▶ Data supplied:
____________
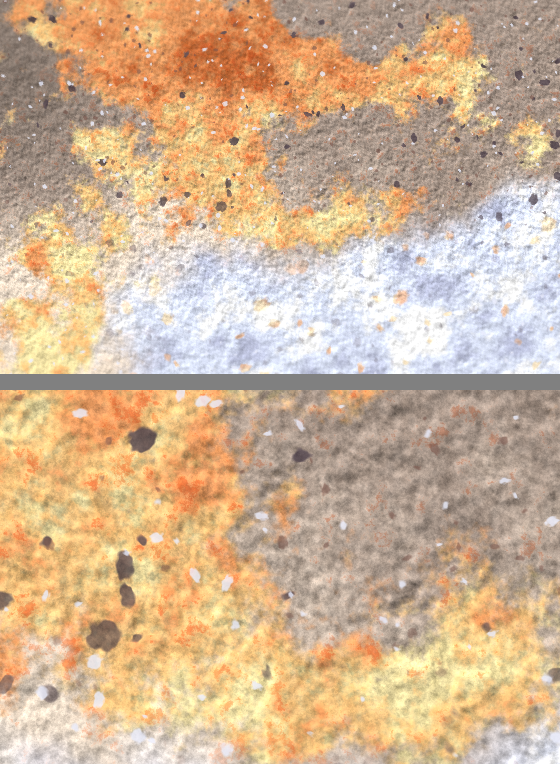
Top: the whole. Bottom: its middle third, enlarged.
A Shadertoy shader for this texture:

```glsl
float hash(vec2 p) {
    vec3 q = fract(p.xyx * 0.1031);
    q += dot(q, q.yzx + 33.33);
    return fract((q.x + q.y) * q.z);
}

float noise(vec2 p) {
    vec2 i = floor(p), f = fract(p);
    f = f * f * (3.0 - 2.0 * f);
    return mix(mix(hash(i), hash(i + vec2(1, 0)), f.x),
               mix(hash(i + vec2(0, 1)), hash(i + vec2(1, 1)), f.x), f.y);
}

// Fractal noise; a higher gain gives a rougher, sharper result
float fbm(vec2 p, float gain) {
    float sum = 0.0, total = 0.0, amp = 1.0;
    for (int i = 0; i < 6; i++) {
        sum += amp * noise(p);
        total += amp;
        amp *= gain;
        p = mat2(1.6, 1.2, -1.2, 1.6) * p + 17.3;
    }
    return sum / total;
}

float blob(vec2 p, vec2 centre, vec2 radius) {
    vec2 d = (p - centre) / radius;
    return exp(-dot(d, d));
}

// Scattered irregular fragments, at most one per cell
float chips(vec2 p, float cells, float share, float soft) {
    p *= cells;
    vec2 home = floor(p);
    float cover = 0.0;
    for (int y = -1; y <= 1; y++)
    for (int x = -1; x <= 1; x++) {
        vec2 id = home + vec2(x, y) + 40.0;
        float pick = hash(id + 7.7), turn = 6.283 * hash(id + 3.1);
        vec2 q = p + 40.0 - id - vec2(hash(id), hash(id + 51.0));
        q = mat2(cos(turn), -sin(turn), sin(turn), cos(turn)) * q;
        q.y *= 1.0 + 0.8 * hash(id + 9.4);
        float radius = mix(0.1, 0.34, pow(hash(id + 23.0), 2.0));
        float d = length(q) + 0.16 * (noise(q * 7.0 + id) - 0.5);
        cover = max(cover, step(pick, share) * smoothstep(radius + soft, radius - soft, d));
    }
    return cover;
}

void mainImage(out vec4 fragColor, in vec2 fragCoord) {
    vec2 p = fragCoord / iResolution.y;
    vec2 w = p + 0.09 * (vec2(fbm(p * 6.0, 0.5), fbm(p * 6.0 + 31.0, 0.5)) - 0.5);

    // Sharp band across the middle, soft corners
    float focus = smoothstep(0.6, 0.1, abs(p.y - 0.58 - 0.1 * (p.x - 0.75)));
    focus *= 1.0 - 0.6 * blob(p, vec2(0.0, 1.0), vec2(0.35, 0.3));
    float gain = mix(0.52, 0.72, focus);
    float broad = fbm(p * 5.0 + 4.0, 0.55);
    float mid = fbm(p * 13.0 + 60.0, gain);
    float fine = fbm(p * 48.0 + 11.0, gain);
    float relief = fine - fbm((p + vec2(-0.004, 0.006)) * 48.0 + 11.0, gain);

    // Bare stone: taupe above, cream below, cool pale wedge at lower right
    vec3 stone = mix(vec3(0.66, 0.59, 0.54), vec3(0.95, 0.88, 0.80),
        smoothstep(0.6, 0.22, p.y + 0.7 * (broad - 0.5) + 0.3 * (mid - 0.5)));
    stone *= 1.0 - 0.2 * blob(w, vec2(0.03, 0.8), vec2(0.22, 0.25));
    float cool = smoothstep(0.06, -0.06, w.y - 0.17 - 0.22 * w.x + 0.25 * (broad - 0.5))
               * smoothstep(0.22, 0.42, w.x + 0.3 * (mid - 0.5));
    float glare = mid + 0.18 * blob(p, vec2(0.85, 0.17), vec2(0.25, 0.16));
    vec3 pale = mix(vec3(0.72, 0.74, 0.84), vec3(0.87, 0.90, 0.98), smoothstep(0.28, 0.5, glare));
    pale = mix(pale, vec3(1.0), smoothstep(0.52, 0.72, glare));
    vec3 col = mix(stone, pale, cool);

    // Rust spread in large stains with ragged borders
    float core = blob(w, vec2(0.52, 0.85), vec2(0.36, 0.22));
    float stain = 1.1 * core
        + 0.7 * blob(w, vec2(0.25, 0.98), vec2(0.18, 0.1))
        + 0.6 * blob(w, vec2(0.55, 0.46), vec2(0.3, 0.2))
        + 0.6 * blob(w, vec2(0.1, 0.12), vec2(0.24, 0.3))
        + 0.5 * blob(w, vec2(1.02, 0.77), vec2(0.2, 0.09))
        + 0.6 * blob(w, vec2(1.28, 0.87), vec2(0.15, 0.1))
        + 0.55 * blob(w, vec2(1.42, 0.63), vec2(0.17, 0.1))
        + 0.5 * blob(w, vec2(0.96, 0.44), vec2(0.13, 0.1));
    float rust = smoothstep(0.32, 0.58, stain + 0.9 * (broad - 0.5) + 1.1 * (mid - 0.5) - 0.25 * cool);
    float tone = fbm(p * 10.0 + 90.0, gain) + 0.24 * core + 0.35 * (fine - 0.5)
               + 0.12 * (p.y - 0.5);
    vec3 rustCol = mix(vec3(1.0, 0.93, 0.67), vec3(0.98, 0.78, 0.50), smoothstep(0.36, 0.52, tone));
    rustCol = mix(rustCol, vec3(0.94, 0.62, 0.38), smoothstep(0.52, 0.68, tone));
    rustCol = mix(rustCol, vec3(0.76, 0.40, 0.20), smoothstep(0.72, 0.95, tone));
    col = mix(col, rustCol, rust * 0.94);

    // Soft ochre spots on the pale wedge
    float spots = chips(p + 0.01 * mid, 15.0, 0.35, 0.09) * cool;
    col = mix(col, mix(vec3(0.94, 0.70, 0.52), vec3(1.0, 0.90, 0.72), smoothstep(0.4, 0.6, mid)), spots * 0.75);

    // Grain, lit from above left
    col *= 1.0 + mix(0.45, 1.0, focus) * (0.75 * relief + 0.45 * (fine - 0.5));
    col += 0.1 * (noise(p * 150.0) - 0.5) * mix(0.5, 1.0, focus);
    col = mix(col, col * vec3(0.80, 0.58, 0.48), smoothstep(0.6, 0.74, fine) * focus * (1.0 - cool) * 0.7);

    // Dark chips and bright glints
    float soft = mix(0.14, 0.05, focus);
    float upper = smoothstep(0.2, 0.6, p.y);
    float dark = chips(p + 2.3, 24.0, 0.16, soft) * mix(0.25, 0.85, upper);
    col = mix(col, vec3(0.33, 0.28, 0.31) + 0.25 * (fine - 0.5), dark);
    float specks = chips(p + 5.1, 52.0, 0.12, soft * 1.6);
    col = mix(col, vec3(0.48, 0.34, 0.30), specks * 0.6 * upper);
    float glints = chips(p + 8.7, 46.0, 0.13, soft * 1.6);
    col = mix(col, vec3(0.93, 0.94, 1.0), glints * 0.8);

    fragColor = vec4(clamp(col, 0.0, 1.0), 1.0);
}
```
____________
▶ Task: Could you write out the records exactly while omitting every picture?

▶ Answer:
Top: the whole. Bottom: its middle third, enlarged.
A Shadertoy shader for this texture:

```glsl
float hash(vec2 p) {
    vec3 q = fract(p.xyx * 0.1031);
    q += dot(q, q.yzx + 33.33);
    return fract((q.x + q.y) * q.z);
}

float noise(vec2 p) {
    vec2 i = floor(p), f = fract(p);
    f = f * f * (3.0 - 2.0 * f);
    return mix(mix(hash(i), hash(i + vec2(1, 0)), f.x),
               mix(hash(i + vec2(0, 1)), hash(i + vec2(1, 1)), f.x), f.y);
}

// Fractal noise; a higher gain gives a rougher, sharper result
float fbm(vec2 p, float gain) {
    float sum = 0.0, total = 0.0, amp = 1.0;
    for (int i = 0; i < 6; i++) {
        sum += amp * noise(p);
        total += amp;
        amp *= gain;
        p = mat2(1.6, 1.2, -1.2, 1.6) * p + 17.3;
    }
    return sum / total;
}

float blob(vec2 p, vec2 centre, vec2 radius) {
    vec2 d = (p - centre) / radius;
    return exp(-dot(d, d));
}

// Scattered irregular fragments, at most one per cell
float chips(vec2 p, float cells, float share, float soft) {
    p *= cells;
    vec2 home = floor(p);
    float cover = 0.0;
    for (int y = -1; y <= 1; y++)
    for (int x = -1; x <= 1; x++) {
        vec2 id = home + vec2(x, y) + 40.0;
        float pick = hash(id + 7.7), turn = 6.283 * hash(id + 3.1);
        vec2 q = p + 40.0 - id - vec2(hash(id), hash(id + 51.0));
        q = mat2(cos(turn), -sin(turn), sin(turn), cos(turn)) * q;
        q.y *= 1.0 + 0.8 * hash(id + 9.4);
        float radius = mix(0.1, 0.34, pow(hash(id + 23.0), 2.0));
        float d = length(q) + 0.16 * (noise(q * 7.0 + id) - 0.5);
        cover = max(cover, step(pick, share) * smoothstep(radius + soft, radius - soft, d));
    }
    return cover;
}

void mainImage(out vec4 fragColor, in vec2 fragCoord) {
    vec2 p = fragCoord / iResolution.y;
    vec2 w = p + 0.09 * (vec2(fbm(p * 6.0, 0.5), fbm(p * 6.0 + 31.0, 0.5)) - 0.5);

    // Sharp band across the middle, soft corners
    float focus = smoothstep(0.6, 0.1, abs(p.y - 0.58 - 0.1 * (p.x - 0.75)));
    focus *= 1.0 - 0.6 * blob(p, vec2(0.0, 1.0), vec2(0.35, 0.3));
    float gain = mix(0.52, 0.72, focus);
    float broad = fbm(p * 5.0 + 4.0, 0.55);
    float mid = fbm(p * 13.0 + 60.0, gain);
    float fine = fbm(p * 48.0 + 11.0, gain);
    float relief = fine - fbm((p + vec2(-0.004, 0.006)) * 48.0 + 11.0, gain);

    // Bare stone: taupe above, cream below, cool pale wedge at lower right
    vec3 stone = mix(vec3(0.66, 0.59, 0.54), vec3(0.95, 0.88, 0.80),
        smoothstep(0.6, 0.22, p.y + 0.7 * (broad - 0.5) + 0.3 * (mid - 0.5)));
    stone *= 1.0 - 0.2 * blob(w, vec2(0.03, 0.8), vec2(0.22, 0.25));
    float cool = smoothstep(0.06, -0.06, w.y - 0.17 - 0.22 * w.x + 0.25 * (broad - 0.5))
               * smoothstep(0.22, 0.42, w.x + 0.3 * (mid - 0.5));
    float glare = mid + 0.18 * blob(p, vec2(0.85, 0.17), vec2(0.25, 0.16));
    vec3 pale = mix(vec3(0.72, 0.74, 0.84), vec3(0.87, 0.90, 0.98), smoothstep(0.28, 0.5, glare));
    pale = mix(pale, vec3(1.0), smoothstep(0.52, 0.72, glare));
    vec3 col = mix(stone, pale, cool);

    // Rust spread in large stains with ragged borders
    float core = blob(w, vec2(0.52, 0.85), vec2(0.36, 0.22));
    float stain = 1.1 * core
        + 0.7 * blob(w, vec2(0.25, 0.98), vec2(0.18, 0.1))
        + 0.6 * blob(w, vec2(0.55, 0.46), vec2(0.3, 0.2))
        + 0.6 * blob(w, vec2(0.1, 0.12), vec2(0.24, 0.3))
        + 0.5 * blob(w, vec2(1.02, 0.77), vec2(0.2, 0.09))
        + 0.6 * blob(w, vec2(1.28, 0.87), vec2(0.15, 0.1))
        + 0.55 * blob(w, vec2(1.42, 0.63), vec2(0.17, 0.1))
        + 0.5 * blob(w, vec2(0.96, 0.44), vec2(0.13, 0.1));
    float rust = smoothstep(0.32, 0.58, stain + 0.9 * (broad - 0.5) + 1.1 * (mid - 0.5) - 0.25 * cool);
    float tone = fbm(p * 10.0 + 90.0, gain) + 0.24 * core + 0.35 * (fine - 0.5)
               + 0.12 * (p.y - 0.5);
    vec3 rustCol = mix(vec3(1.0, 0.93, 0.67), vec3(0.98, 0.78, 0.50), smoothstep(0.36, 0.52, tone));
    rustCol = mix(rustCol, vec3(0.94, 0.62, 0.38), smoothstep(0.52, 0.68, tone));
    rustCol = mix(rustCol, vec3(0.76, 0.40, 0.20), smoothstep(0.72, 0.95, tone));
    col = mix(col, rustCol, rust * 0.94);

    // Soft ochre spots on the pale wedge
    float spots = chips(p + 0.01 * mid, 15.0, 0.35, 0.09) * cool;
    col = mix(col, mix(vec3(0.94, 0.70, 0.52), vec3(1.0, 0.90, 0.72), smoothstep(0.4, 0.6, mid)), spots * 0.75);

    // Grain, lit from above left
    col *= 1.0 + mix(0.45, 1.0, focus) * (0.75 * relief + 0.45 * (fine - 0.5));
    col += 0.1 * (noise(p * 150.0) - 0.5) * mix(0.5, 1.0, focus);
    col = mix(col, col * vec3(0.80, 0.58, 0.48), smoothstep(0.6, 0.74, fine) * focus * (1.0 - cool) * 0.7);

    // Dark chips and bright glints
    float soft = mix(0.14, 0.05, focus);
    float upper = smoothstep(0.2, 0.6, p.y);
    float dark = chips(p + 2.3, 24.0, 0.16, soft) * mix(0.25, 0.85, upper);
    col = mix(col, vec3(0.33, 0.28, 0.31) + 0.25 * (fine - 0.5), dark);
    float specks = chips(p + 5.1, 52.0, 0.12, soft * 1.6);
    col = mix(col, vec3(0.48, 0.34, 0.30), specks * 0.6 * upper);
    float glints = chips(p + 8.7, 46.0, 0.13, soft * 1.6);
    col = mix(col, vec3(0.93, 0.94, 1.0), glints * 0.8);

    fragColor = vec4(clamp(col, 0.0, 1.0), 1.0);
}
```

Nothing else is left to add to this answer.